Pointer aliasing refers to the situation where the same memory location can be accessed using different pointer names. The strict aliasing rule in C/C++ means that pointers are assumed not to alias if they point to fundamentally different types. Aliasing introduces strong constraints on program execution order. The following shows the aliasing of p and q.

Figure 1. Pointer Aliasing

The following is an example of pointer aliasing, in which both the pointers p and q point to the same address. The assembly language code produced by the compiler is shown in the middle column, and the operations and clock cycles are shown on the right.

Figure 2. Aliasing Code Example

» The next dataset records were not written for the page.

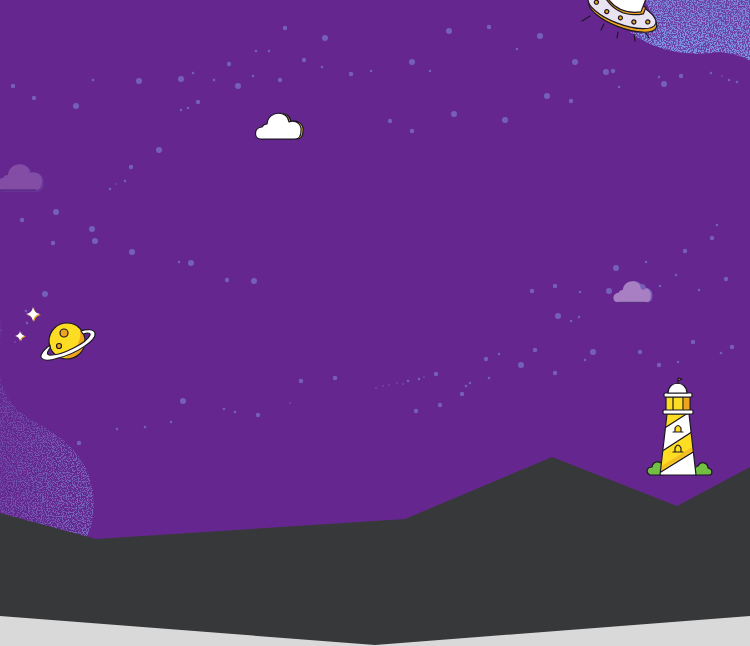
<!DOCTYPE html>
<html lang="en">
<head>
<meta charset="utf-8">
<title>Night sky with lighthouse</title>
<style>
:root {
  --sky: #65278f;
  --star: #7560b9;
  --ground: #37383a;
  --floor: #d9d9d9;
  --ink: #1d1724;
  --yellow: #fddc24;
  --gold: #eda51f;
  --white: #fff;
  --green: #72bf44;
  --lilac: #a77fc2;
  --dusk: #834da5;
}
html, body { margin: 0; overflow: hidden; background: var(--sky); }
.scene { display: block; width: 750px; height: 646px; }
.stars { fill: none; stroke: var(--star); stroke-linecap: round; }
.outline { stroke: var(--ink); stroke-width: 1.2; stroke-linejoin: round; stroke-linecap: round; }
.line { fill: none; }
.white { fill: var(--white); }
.yellow { fill: var(--yellow); }
.gold { fill: var(--gold); }
.green { fill: var(--green); }
</style>
</head>
<body>
<svg class="scene" viewBox="0 0 750 646" role="img" aria-label="Purple night sky with clouds, a ringed planet, a flying saucer and a lighthouse on dark hills">
  <defs>
    <filter id="grain-blue" x="0" y="0" width="1" height="1" color-interpolation-filters="sRGB">
      <feTurbulence type="fractalNoise" baseFrequency="0.75" numOctaves="2" seed="4"/>
      <feColorMatrix values="0 0 0 0 .5  0 0 0 0 .62  0 0 0 0 .94  9 0 0 0 -4.1"/>
      <feComposite operator="in" in2="SourceGraphic"/>
    </filter>
    <filter id="grain-violet" x="0" y="0" width="1" height="1" color-interpolation-filters="sRGB">
      <feTurbulence type="fractalNoise" baseFrequency="0.8" numOctaves="2" seed="9"/>
      <feColorMatrix values="0 0 0 0 .47  0 0 0 0 .43  0 0 0 0 .76  9 0 0 0 -4.3"/>
      <feComposite operator="in" in2="SourceGraphic"/>
    </filter>
    <linearGradient id="fade-left" x1="0" y1="0" x2="1" y2="0.6">
      <stop offset="0" stop-color="#fff" stop-opacity=".35"/>
      <stop offset="1" stop-color="#fff" stop-opacity=".9"/>
    </linearGradient>
    <linearGradient id="fade-right" x1="0" y1="1" x2="0.4" y2="0">
      <stop offset="0" stop-color="#fff"/>
      <stop offset="1" stop-color="#fff" stop-opacity=".75"/>
    </linearGradient>
    <path id="cloud" d="M6 26C-1 26-2 15 7 14C8 12 9 11 12 11C13-3 33-3 34 9C41 6 47 12 46 18C46 23 44 26 40 26Z"/>
    <path id="sparkle" d="M0-7Q1-1 7 0Q1 1 0 7Q-1 1-7 0Q-1-1 0-7Z"/>
    <clipPath id="planet-clip"><circle cx="67" cy="341" r="18"/></clipPath>
    <clipPath id="tower-clip"><path d="M667 414H689L696 475H660Z"/></clipPath>
  </defs>

  <rect width="750" height="646" fill="var(--sky)"/>

  <g class="stars">
    <path stroke-width="6" d="M325 38h0M76 106h0M139 81h0M181 79h0M238 86h0M159 150h0M56 212h0M92 229h0M95 241h0M132 252h0M191 263h0M254 281h0M45 294h0M183 401h0M505 120h0M454 114h0M547 96h0M575 62h0M606 72h0M664 84h0M540 36h0M412 62h0M449 31h0M616 268h0M609 291h0M558 316h0M593 352h0M521 365h0M642 287h0"/>
    <path stroke-width="4.4" d="M285 28h0M304 60h0M351 74h0M280 80h0M229 64h0M13 86h0M34 98h0M198 102h0M131 167h0M22 220h0M53 243h0M227 280h0M79 443h0M301 381h0M335 378h0M258 415h0M416 411h0M440 405h0M436 374h0M486 359h0M535 350h0M555 373h0M640 352h0M693 342h0M732 347h0M659 365h0M532 291h0M555 286h0M685 251h0M712 238h0M726 279h0M390 121h0M412 131h0M571 101h0M613 71h0M681 76h0M489 27h0M462 394h0"/>
    <path stroke-width="2.6" d="M256 51h0M269 51h0M253 76h0M193 73h0M214 80h0M93 80h0M188 108h0M181 110h0M125 181h0M110 189h0M322 67h0M371 71h0M430 71h0M517 49h0M619 87h0M659 77h0M711 73h0M729 80h0M737 82h0M179 262h0M27 323h0M26 311h0M117 429h0M145 427h0M171 422h0M224 409h0M235 412h0M499 354h0M489 378h0M466 386h0M470 383h0M419 379h0M408 381h0M580 292h0M579 317h0M571 321h0M585 360h0M678 362h0M721 353h0M676 275h0M660 286h0M699 290h0M646 262h0M717 225h0"/>
    <path stroke-width="1.6" d="M116 184h0M290 403h0M376 388h0M383 386h0M389 385h0M397 383h0M403 384h0M424 377h0M722 76h0M15 342h0"/>
  </g>

  <g id="grainy-nebulae">
    <path d="M-2 310Q4 330 0 345V375C8 425 52 418 80 458C98 484 97 520 85 540L-2 520Z" fill="url(#fade-left)" filter="url(#grain-violet)"/>
    <path d="M645 0H752V62Q738 53 718 52C696 56 658 54 630 32Q650 34 655 22Z" fill="var(--star)" opacity=".45"/>
    <path d="M645 0H752V62Q738 53 718 52C696 56 658 54 630 32Q650 34 655 22Z" fill="url(#fade-right)" filter="url(#grain-blue)"/>
  </g>

  <g id="flying-saucer">
    <path class="outline line" d="M590 16L582 21M604 24L601 30M618 32L617 38M634 34L635 41M646 33L649 38" stroke="var(--gold)"/>
    <g transform="translate(622 11) rotate(21)">
      <ellipse class="outline gold" cx="2" cy="3" rx="36" ry="13"/>
      <ellipse class="outline" cx="0" cy="0" rx="36" ry="13" fill="#e9e3f1"/>
      <path class="outline gold" d="M-20-6V-12H21V-5Q0 8-20-6Z"/>
      <path class="outline white" d="M-20-8V-24H18V-6Q-2 5-20-8Z"/>
      <g class="outline gold">
        <circle cx="-27" cy="1" r="2"/><circle cx="-14" cy="6" r="2"/><circle cx="1" cy="7" r="2"/><circle cx="15" cy="6" r="2"/><circle cx="28" cy="1" r="2"/>
      </g>
    </g>
  </g>

  <g id="clouds">
    <use href="#cloud" class="outline yellow" x="257" y="113"/>
    <use href="#cloud" class="outline white" x="255" y="113"/>
    <g transform="translate(-4 165)">
      <use href="#cloud" x="1" fill="none" stroke="var(--star)" stroke-width=".8" opacity=".6"/>
      <use href="#cloud" y="-1" fill="var(--dusk)"/>
      <path d="M4 25H40" stroke="#4f2175"/>
    </g>
    <g transform="translate(613 281) scale(.82)">
      <use href="#cloud" x="2" fill="var(--star)"/>
      <use href="#cloud" fill="var(--lilac)"/>
      <path d="M5 26H41" stroke="#4b2470"/>
      <circle cx="37" cy="8" r="3" fill="var(--star)"/>
    </g>
  </g>

  <g id="planet">
    <circle class="yellow" cx="67" cy="341" r="18"/>
    <path class="gold" d="M78 322Q87 344 62 360L90 362V322Z" clip-path="url(#planet-clip)"/>
    <circle class="outline line" cx="67" cy="341" r="18"/>
    <circle class="outline gold" cx="64" cy="333" r="4"/>
    <circle class="outline gold" cx="59" cy="346" r="2.5"/>
    <path class="outline white" d="M50 345C32 359 44 363 58 358C76 354 97 340 95 333C94 329 87 329 81 331L83 334Q91 332 90 335C87 343 62 355 52 355Q44 356 50 348Z"/>
  </g>
  <g id="sparkles">
    <use href="#sparkle" class="gold" x="34" y="315"/>
    <use href="#sparkle" class="white" x="33" y="314"/>
    <g transform="translate(20 336) scale(.7)">
      <use href="#sparkle" class="gold" x="1.5" y="1"/>
      <use href="#sparkle" class="white"/>
    </g>
  </g>

  <path id="hills" fill="var(--ground)" d="M0 513L96 539L405 519L552 457L677 506L750 467V646H0Z"/>
  <path id="floor" fill="var(--floor)" d="M0 616L375 645L750 616V646H0Z"/>

  <g id="lighthouse">
    <path class="outline green" d="M650 475C645 472 647 467 652 467C653 461 660 460 663 465V475Z"/>
    <path class="outline green" d="M693 475C693 468 697 466 698 466C701 460 708 463 708 468C713 469 713 475 709 475Z"/>
    <path class="white" d="M667 414H689L696 475H660Z"/>
    <g clip-path="url(#tower-clip)">
      <path class="outline yellow" d="M660 413H688L660 431Z"/>
      <path class="outline yellow" d="M656 455L698 428V449L656 475Z"/>
      <path class="gold" d="M660 467L694 446V450L660 471Z" opacity=".55"/>
    </g>
    <path class="outline line" d="M667 414H689L696 475H660Z"/>
    <g class="outline yellow">
      <path d="M675 432V428Q678 423 681 428V432ZM673 432H683"/>
      <path d="M675 452V448Q678 442 681 448V452ZM673 452H683"/>
    </g>
    <rect class="outline yellow" x="666" y="397" width="24" height="14"/>
    <rect class="gold" x="684" y="398" width="5" height="12"/>
    <path class="outline line" d="M673 397V411M683 397V411"/>
    <rect class="outline white" x="664" y="393" width="28" height="4" rx="1"/>
    <rect class="outline white" x="663" y="410" width="30" height="4" rx="1"/>
    <path class="outline white" d="M668 393C668 380 687 380 687 393Z"/>
    <path class="outline gold" d="M678 383V378L682 379L678 381"/>
  </g>
</svg>
</body>
</html>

By adding the restrict keyword into this code example, the compiler can optimize the resulting assembly language to increase parallelization of the operations in hardware. The following example shows that using the restrict keyword to prevent aliasing uses fewer clock cycles to complete the same operation.

Figure 3. Use of restrict Keyword to Avoid Aliasing

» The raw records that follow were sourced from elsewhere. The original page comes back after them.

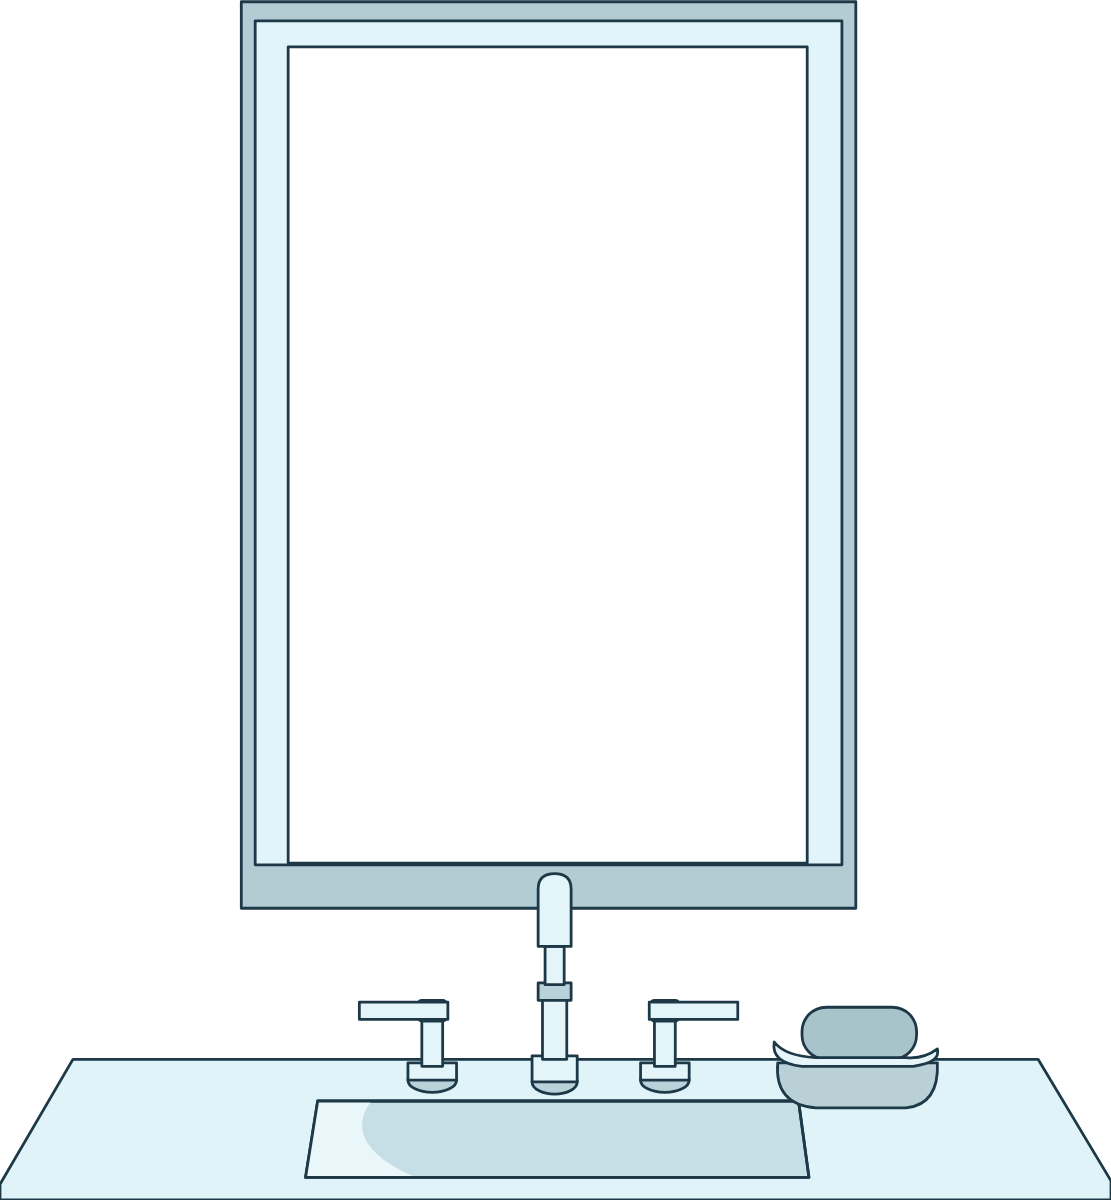
<!DOCTYPE html>
<html lang="en">
<head>
<meta charset="utf-8">
<title>Bathroom Vanity</title>
<link rel="stylesheet" href="https://fonts.googleapis.com/css2?family=Inter&display=swap">
<style>
  :root {
    --ink: #1d3947;
    --frame: #b3ccd4;
    --frame-light: #e0f4f9;
    --glass: #ffffff;
    --counter: #dff3f8;
    --basin: #c6dfe7;
    --basin-shine: #e9f7fb;
    --metal: #e4f5fa;
    --metal-shade: #b9d2da;
    --soap: #a9c3cb;
    --dish: #e6f5f9;
    --dish-shade: #b9d0d7;
  }
  html, body {
    margin: 0;
    padding: 0;
    width: 1111px;
    height: 1200px;
    overflow: hidden;
    background: #ffffff;
    font-family: "Inter", sans-serif;
  }
  .vanity-scene { display: block; width: 1111px; height: 1200px; }
  .line { stroke: var(--ink); stroke-width: 1.6; stroke-linejoin: round; }
</style>
</head>
<body>
<svg class="vanity-scene" viewBox="0 0 640 691" preserveAspectRatio="none" role="img" aria-label="Bathroom vanity with mirror, faucet and soap dish">
  <defs>
    <g id="tap-handle">
      <ellipse cx="0" cy="622" rx="14" ry="7" fill="var(--metal-shade)" class="line"/>
      <rect x="-14" y="612" width="28" height="10" fill="var(--metal)" class="line"/>
      <rect x="-6" y="586" width="12" height="28" fill="var(--metal)" class="line"/>
      <rect x="-8" y="576" width="16" height="12" rx="2" fill="var(--metal)" class="line"/>
    </g>
  </defs>

  <g id="mirror">
    <rect x="139" y="1" width="354" height="522" fill="var(--frame)" class="line"/>
    <rect x="147" y="12" width="338" height="486" fill="var(--frame-light)" class="line"/>
    <rect x="166" y="27" width="299" height="470" fill="var(--glass)" class="line"/>
  </g>

  <g id="countertop">
    <path d="M42 610 H598 L640 680 V691 H0 V682 Z" fill="var(--counter)" class="line"/>
  </g>

  <g id="basin">
    <path d="M183 634 H460 L466 678 H176 Z" fill="var(--basin)" class="line"/>
    <path d="M183 634 H214 C200 652 215 668 240 678 H176 Z" fill="var(--basin-shine)"/>
    <path d="M183 634 H460 L466 678 H176 Z" fill="none" class="line"/>
  </g>

  <g id="faucet">
    <ellipse cx="319.5" cy="623" rx="13" ry="7" fill="var(--metal-shade)" class="line"/>
    <rect x="306.5" y="608" width="26" height="15" fill="var(--metal)" class="line"/>
    <rect x="312.5" y="574" width="14" height="36" fill="var(--metal)" class="line"/>
    <rect x="310" y="566" width="19" height="10" fill="var(--metal-shade)" class="line"/>
    <rect x="314" y="545" width="11" height="22" fill="var(--metal)" class="line"/>
    <path d="M310 545 V512 Q310 503 319.5 503 Q329 503 329 512 V545 Z" fill="var(--metal)" class="line"/>
  </g>

  <g id="taps">
    <use href="#tap-handle" transform="translate(249 0)"/>
    <path d="M207 577 H258 V587 H207 Z" fill="var(--metal)" class="line"/>
    <use href="#tap-handle" transform="translate(383 0)"/>
    <path d="M374 577 H425 V587 H374 Z" fill="var(--metal)" class="line"/>
  </g>

  <g id="soap-dish">
    <path d="M448 612 Q446 636 470 638 H522 Q541 636 540 612 Z" fill="var(--dish-shade)" class="line"/>
    <rect x="462" y="580" width="66" height="30" rx="14" fill="var(--soap)" class="line"/>
    <path d="M446 600 Q444 612 462 614 H526 Q542 612 540 604 Q532 610 522 609 H470 Q452 608 446 600 Z" fill="var(--dish)" class="line"/>
  </g>
</svg>
</body>
</html>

Memory Dependencies

Memory dependencies in the code can limit the kinds of optimizations attempted by the compiler. For example in the code below, xyz and pointers p and q might be unrelated. However, within the function code both pointer p and pointer q point to same global variable xyz. The compiler must guarantee the correct execution under both these conditions. Due to these kinds of memory dependencies the compiler needs to be conservative and limit optimizations.

Figure 4. Unrelated Pointers